This kind of argument provokes the expected response from the expected folks, roughly along the lines that we should care more about native workers – the citizens – then the migrants – the non-citizens. Ok. But how much more? Let’s put on our annoying-economist hat and consider the question; if you consider a foreign national to be only 1/2 a human being (alright, alright, only 1/2 as “important”) as a native citizen, are you justified in opposing immigration? After all, it takes a real jerk to argue that foreign people’s welfare should not count at all. Suppose the foreigners are only 1/10th as important? Surely, if natives’ welfare counts for ten times as much as that of foreigners, we would be justified in banning immigration since it may adversely affect the wages of the unskilled in US? Well, let’s see…

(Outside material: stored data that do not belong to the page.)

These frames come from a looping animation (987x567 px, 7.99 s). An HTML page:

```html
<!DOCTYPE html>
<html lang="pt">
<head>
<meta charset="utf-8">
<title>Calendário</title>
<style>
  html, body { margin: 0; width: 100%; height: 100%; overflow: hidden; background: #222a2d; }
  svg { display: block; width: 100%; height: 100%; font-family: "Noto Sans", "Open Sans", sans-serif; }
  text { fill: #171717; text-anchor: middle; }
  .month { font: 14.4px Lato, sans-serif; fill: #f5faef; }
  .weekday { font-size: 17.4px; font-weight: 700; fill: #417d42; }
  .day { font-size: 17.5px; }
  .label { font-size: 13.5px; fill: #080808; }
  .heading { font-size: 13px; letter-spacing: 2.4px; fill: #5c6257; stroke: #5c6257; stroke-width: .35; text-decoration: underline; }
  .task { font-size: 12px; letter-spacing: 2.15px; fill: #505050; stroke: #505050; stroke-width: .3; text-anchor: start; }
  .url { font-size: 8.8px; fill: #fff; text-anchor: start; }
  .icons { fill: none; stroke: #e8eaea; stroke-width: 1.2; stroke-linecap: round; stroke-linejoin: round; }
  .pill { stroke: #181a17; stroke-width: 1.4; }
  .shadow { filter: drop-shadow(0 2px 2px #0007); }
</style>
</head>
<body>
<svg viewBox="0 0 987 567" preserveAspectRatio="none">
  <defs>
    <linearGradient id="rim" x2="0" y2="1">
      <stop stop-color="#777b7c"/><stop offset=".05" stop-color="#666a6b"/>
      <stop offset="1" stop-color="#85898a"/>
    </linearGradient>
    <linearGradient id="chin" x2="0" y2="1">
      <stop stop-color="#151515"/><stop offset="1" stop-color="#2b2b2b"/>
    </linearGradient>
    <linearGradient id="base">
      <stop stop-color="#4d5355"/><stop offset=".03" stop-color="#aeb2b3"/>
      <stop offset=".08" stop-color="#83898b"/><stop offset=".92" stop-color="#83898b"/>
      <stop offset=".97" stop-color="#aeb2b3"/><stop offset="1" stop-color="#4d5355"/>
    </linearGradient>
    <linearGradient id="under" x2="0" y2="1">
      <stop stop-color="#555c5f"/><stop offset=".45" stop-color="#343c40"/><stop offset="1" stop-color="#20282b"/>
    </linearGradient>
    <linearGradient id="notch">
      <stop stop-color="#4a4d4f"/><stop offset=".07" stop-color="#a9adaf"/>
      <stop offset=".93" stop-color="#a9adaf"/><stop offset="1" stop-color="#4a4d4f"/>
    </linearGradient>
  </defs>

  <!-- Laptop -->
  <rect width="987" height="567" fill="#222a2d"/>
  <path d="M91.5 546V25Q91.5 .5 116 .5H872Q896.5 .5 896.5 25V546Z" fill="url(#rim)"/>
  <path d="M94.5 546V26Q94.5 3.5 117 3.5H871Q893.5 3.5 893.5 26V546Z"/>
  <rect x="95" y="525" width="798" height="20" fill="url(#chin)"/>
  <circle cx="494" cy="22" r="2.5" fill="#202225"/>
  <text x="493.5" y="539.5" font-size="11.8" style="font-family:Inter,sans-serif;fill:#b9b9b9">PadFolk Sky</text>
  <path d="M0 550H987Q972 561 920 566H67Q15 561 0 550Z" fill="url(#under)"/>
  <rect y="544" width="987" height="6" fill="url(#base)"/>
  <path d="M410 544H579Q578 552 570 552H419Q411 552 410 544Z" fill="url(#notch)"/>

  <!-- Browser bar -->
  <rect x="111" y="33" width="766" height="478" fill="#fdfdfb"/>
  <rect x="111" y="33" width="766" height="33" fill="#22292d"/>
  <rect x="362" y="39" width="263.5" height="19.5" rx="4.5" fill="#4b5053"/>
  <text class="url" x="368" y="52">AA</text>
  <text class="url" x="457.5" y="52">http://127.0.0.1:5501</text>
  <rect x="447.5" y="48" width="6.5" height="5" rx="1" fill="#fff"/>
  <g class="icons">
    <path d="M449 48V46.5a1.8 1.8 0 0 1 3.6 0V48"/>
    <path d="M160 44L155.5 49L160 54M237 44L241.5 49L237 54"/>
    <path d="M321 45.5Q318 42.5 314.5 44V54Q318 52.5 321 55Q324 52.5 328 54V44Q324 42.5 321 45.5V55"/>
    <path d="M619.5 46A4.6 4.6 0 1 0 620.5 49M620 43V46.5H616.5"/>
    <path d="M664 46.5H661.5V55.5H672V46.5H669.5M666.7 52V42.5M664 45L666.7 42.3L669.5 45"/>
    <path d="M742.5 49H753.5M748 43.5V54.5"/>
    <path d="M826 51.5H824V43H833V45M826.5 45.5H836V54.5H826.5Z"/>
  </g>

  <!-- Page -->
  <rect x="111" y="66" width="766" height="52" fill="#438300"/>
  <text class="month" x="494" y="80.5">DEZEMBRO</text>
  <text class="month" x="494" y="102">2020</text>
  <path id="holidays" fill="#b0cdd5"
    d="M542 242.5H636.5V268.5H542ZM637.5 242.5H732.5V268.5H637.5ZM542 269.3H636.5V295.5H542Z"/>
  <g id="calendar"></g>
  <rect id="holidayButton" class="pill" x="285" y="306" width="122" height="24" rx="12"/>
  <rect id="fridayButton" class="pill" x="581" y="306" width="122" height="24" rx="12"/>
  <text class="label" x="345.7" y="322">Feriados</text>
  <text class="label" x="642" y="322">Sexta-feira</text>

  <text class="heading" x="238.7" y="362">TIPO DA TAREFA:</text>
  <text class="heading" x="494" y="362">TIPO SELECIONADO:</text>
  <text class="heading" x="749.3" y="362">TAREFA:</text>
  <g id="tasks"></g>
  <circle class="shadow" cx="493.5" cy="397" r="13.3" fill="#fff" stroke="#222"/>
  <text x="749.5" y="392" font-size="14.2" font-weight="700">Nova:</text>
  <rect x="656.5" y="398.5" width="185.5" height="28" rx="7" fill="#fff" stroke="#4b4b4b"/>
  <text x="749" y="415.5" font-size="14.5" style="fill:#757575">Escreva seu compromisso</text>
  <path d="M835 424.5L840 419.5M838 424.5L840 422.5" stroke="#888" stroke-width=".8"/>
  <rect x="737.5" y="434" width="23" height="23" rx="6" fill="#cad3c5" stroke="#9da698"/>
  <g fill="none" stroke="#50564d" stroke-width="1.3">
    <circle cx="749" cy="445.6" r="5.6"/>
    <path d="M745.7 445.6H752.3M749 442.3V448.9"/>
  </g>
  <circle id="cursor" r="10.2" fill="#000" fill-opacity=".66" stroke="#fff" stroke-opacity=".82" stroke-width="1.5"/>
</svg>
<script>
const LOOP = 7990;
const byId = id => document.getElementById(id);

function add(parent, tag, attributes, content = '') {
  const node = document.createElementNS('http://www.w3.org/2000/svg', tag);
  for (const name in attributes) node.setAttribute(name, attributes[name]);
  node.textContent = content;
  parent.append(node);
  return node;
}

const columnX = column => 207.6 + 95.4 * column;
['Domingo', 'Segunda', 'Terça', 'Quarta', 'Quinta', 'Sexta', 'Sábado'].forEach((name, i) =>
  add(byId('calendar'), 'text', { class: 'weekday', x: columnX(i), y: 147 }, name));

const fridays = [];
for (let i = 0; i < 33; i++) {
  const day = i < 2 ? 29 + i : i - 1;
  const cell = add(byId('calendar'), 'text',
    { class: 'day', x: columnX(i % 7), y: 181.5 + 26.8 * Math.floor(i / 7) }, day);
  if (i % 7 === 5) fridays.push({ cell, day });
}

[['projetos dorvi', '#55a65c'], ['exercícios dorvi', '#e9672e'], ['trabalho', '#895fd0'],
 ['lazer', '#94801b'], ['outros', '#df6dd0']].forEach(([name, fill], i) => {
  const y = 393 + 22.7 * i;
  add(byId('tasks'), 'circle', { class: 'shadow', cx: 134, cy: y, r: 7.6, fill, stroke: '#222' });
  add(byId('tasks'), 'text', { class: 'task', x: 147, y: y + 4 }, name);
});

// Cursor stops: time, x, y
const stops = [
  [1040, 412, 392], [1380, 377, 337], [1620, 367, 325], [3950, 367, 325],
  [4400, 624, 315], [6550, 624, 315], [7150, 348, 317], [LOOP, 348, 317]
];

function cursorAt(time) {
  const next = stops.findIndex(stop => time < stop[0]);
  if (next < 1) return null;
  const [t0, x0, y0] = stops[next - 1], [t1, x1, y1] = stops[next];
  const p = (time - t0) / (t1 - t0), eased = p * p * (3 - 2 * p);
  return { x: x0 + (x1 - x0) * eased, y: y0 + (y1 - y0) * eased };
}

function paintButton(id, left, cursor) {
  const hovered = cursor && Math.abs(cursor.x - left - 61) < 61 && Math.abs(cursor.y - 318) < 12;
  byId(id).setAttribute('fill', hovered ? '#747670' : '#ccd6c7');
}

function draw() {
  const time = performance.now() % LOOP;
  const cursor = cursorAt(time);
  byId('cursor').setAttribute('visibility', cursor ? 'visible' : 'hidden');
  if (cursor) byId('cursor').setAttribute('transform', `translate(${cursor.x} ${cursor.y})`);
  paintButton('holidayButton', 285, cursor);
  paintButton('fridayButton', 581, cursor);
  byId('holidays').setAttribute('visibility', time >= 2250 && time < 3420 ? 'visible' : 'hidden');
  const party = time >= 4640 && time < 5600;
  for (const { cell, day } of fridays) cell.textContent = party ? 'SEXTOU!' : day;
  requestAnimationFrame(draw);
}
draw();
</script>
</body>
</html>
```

Nathan Smith’s freedom of migration category has lots of good stuff.

CNN needs to fire Lou Dobbs.

Philippe Legrain’s Immigrants: Your Country Needs Them will be available in the U.S. June 21.

Should we end global apartheid? in today’s NYT magazine:

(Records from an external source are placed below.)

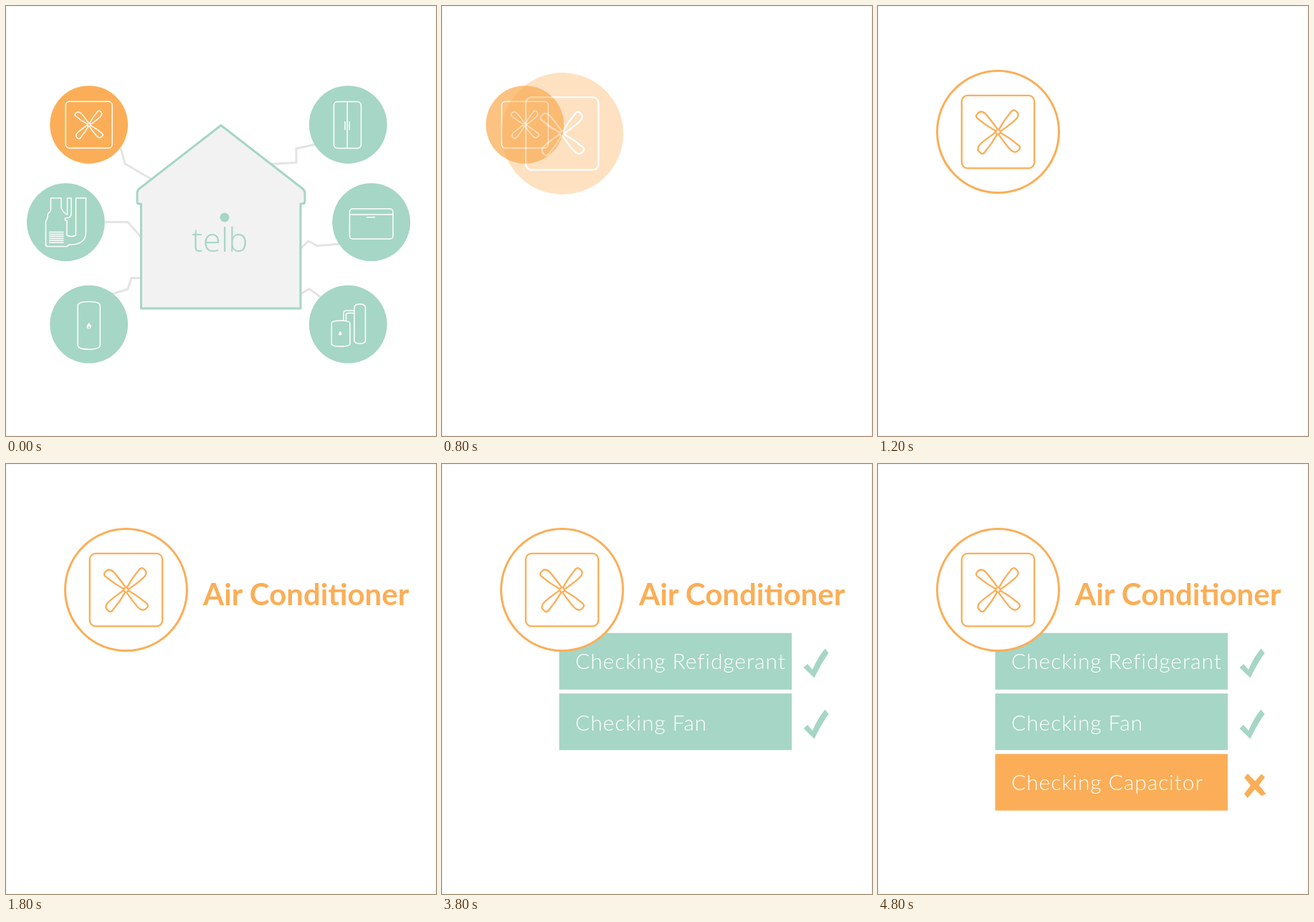
Write an HTML page that moves like this. It is 600 by 600 pixels and loops after 5.3 s.

```html
<!DOCTYPE html>
<html lang="en">
<head>
<meta charset="utf-8">
<title>Home appliance check</title>
<style>
  html, body { margin: 0; width: 100%; height: 100%; overflow: hidden; background: #fff; }
  svg { display: block; width: 100vw; height: 100vh; }
  text { font-family: Lato, "Open Sans", sans-serif; }
  .icon { fill: none; stroke: #fff; stroke-width: 1.5; stroke-linejoin: round; }
  .mint { fill: #a6d6c5; }
  .orange { fill: #fbae57; }
  .wire { fill: none; stroke: #e4e4e4; stroke-width: 3; }
  .solid { fill: #fff; stroke: none; }
  .label { font-size: 30px; font-weight: 300; letter-spacing: .9px; fill: #fff; }
</style>
</head>
<body>
<svg viewBox="0 0 600 600">
  <defs>
    <path id="blade" d="M-3-1C-12-6-23-14-29-19Q-32-22-29-25Q-25-30-20-27Q-16-25-1-4"/>
    <g id="fan" fill="none" stroke-width="2.3" stroke-linejoin="round">
      <rect x="-50.7" y="-50.7" width="101.4" height="101.4" rx="8"/>
      <use href="#blade"/>
      <use href="#blade" transform="rotate(90)"/>
      <use href="#blade" transform="rotate(180)"/>
      <use href="#blade" transform="rotate(270)"/>
      <circle r="3.2"/>
    </g>
    <path id="flame" d="M0-4Q4 0 3 3Q0 6-3 3Q-4 0 0-4Z"/>
    <path id="tick" d="M504.5 284L510 279L517 287Q524 270 534.5 257.5L539.5 264Q531 275 519.5 298.5Z"/>
  </defs>

  <g id="wires"></g>
  <g class="fade">
    <path d="M300 166.5L414 255Q417 257.5 417 261V272Q417 276 414 276H411V422H188.5V276H186Q183 276 183 272V261Q183 257.5 186 255Z"
      fill="#f2f2f2" stroke="#a6d6c5" stroke-width="3" stroke-linejoin="round"/>
    <circle class="mint" cx="305" cy="295" r="6.5"/>
    <text class="mint" x="298.5" y="343" text-anchor="middle" style="font:300 46px 'Open Sans',sans-serif">telb</text>
  </g>

  <g class="fade">
    <g id="discs" class="mint"></g>
    <g class="icon">
      <rect x="457.5" y="133.5" width="38" height="65" rx="5"/>
      <path d="M476.2 133.5V198.5M473 161V173M479.3 161V173"/>
      <rect x="479.5" y="283" width="60.5" height="42" rx="4"/>
      <path d="M479.5 291H540M503 294.7H515"/>
      <path d="M62.5 268H77V282Q82 291 85.5 291V268H91V290Q91 296 82.5 296V299H85V320Q91 323 97.5 320V268H111.5V315Q111.5 333 90 333H88Q86 335.5 84 335.5H58Q55.5 335.5 55.5 333V300Q58 298 58.5 290Q62.5 287 62.5 283Z"/>
      <path d="M60 315.5h20.5m-20.5 2.9h20.5m-20.5 2.9h20.5m-20.5 2.9h20.5m-20.5 2.9h20.5m-20.5 2.9h20.5"/>
      <path d="M100.2 418Q100.2 412.5 115.7 412.5T131.3 418V473Q131.3 479 115.7 479T100.2 473Z"/>
      <path d="M454.3 443Q454.3 439 467 439T480 443V471Q480 475 467 475T454.3 471Z"/>
      <path d="M486 421Q486 416 493.8 416T501.5 421V467Q501.5 471 493.8 471T486 467Z"/>
      <path d="M471 439V429Q471 425 475 425H486M474.6 439V430Q474.6 428.4 476.5 428.4H486"/>
    </g>
    <g class="solid">
      <use href="#flame" x="115.7" y="446"/>
      <circle class="mint" cx="115.7" cy="448.5" r="1.3"/>
      <use href="#flame" transform="translate(466.3 456.5) scale(.7)"/>
    </g>
  </g>

  <g id="small">
    <circle class="orange" cx="115.7" cy="165.6" r="54.4"/>
    <use href="#fan" stroke="#fff" transform="translate(115.7 165.7) scale(.64)"/>
  </g>

  <g id="rows"></g>
  <g id="filled">
    <circle class="orange" cx="168" cy="178" r="85"/>
    <use href="#fan" stroke="#fff" x="167.7" y="178"/>
  </g>
  <g id="outline" stroke="#fbae57">
    <circle cx="167.5" cy="175.6" r="85" fill="#fff" stroke-width="3"/>
    <use href="#fan" x="167.5" y="175.6"/>
  </g>
  <text id="title" class="orange" x="275" y="197" font-size="42" font-weight="700">Air Conditioner</text>
  <rect x=".5" y=".5" width="599" height="599" fill="none" stroke="#f4f4f4"/>
</svg>
<script>
const $ = id => document.getElementById(id);
const LOOP = 5300;

$('wires').innerHTML = [
  '160 198 166 220 212 247', '138 301.5 170 301.5 194 329',
  '148 402 170 395 175 379.5 195 379.5', '432 193 405 199 405 218.5 360 221',
  '466 332 434 334.5 422 328 404 345', '440 407 423 394.5 405 406'
].map(p => `<polyline class="wire fade" points="${p}"/>`).join('');

$('discs').innerHTML = [[477.3, 165.6], [83.4, 301.7], [509.7, 301.7], [115.7, 444.2], [477.3, 444.2]]
  .map(([x, y]) => `<circle cx="${x}" cy="${y}" r="54.4"/>`).join('');

const cross = '<path class="orange" d="M511 437.5L516 432L526 442.5L535 432.5L540 437L531.5 448L541.5 460.5L535 463L526 454L515.5 466L511 460L520 448.5Z"/>';
const rows = ['Refidgerant', 'Fan', 'Capacitor'].map((part, i) => ({ part, i, start: 2300 + 1000 * i }));
$('rows').innerHTML = rows.map(({ part, i }) => `
  <g id="row${i}">
    <rect id="bar${i}" x="163.5" y="${235.8 + 84.4 * i}" width="324.5" height="79"/>
    <text class="label" x="186" y="${[286, 372, 455][i]}">Checking ${part}</text>
    <g id="mark${i}">${i < 2 ? `<use href="#tick" class="mint" y="${85 * i}"/>` : cross}</g>
  </g>`).join('');

const fading = document.querySelectorAll('.fade');
const show = (el, opacity) => {
  el.style.opacity = opacity;
  el.style.display = opacity > 0 ? '' : 'none';
};
// Stepped ramp: takes one value per 100 ms from the start, then holds the last.
const steps = (t, start, before, values) =>
  t < start ? before : values[Math.min(values.length - 1, Math.floor((t - start) / 100))];

function draw(now) {
  const t = now % LOOP;
  const rest = steps(t, 500, 1, [.68, .36, 0]);
  fading.forEach(el => show(el, rest));
  show($('small'), steps(t, 800, 1, [.75, .5, .25, 0]));
  show($('filled'), steps(t, 800, 0, [.36, .68, 1, .5, 0]));
  show($('outline'), steps(t, 1100, 0, [.5, 1]));
  show($('title'), steps(t, 1700, 0, [.5, 1]));
  for (const { i, start } of rows) {
    const done = t >= start + 500;
    show($('row' + i), +(t >= start));
    show($('mark' + i), +done);
    $('bar' + i).setAttribute('class', i === 2 && done ? 'orange' : 'mint');
  }
  requestAnimationFrame(draw);
}
requestAnimationFrame(draw);
</script>
</body>
</html>
```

Indeed, Pritchett attacks the primacy of nationality itself, treating it as an atavistic prejudice. Modern moral theory rejects discrimination based on other conditions of birth. If we do not bar people from jobs because they were born female, why bar them because they were born in Nepal? The name John Rawls appears on only a single page of “Let Their People Come,” but Pritchett is taking Rawlsian philosophy to new lengths. If a just social order, as Rawls theorized, is one we would embrace behind a “veil of ignorance” — without knowing what traits we possess — a world that uses the trait of nationality to exclude the neediest workers from the richest job markets is deeply unjust. (Rawls himself thought his theory did not apply across national borders.) Pritchett’s Harvard students rallied against all kinds of evils, he writes, but “I never heard the chants, ‘Hey, ho, restrictions on labor mobility have to go.’ ”

I never understood the appeal of beginning chants with “Hey, ho”, but let’s get on with ending apartheid and destroying nationalism anyway. Atavistic prejudice, indeed.

Speaking of which, I am not fond of the term immigration, which gives special status to political borders. Migration is better. I prefer moving or relocation, regardless of distance or jurisdictions involved.

Memorial Yay

Monday, May 28th, 2007

Again this (U.S.) I honor , deserters and others not stupid enough to be darwinized at the command of their parentlandjurisdiction’s politicians.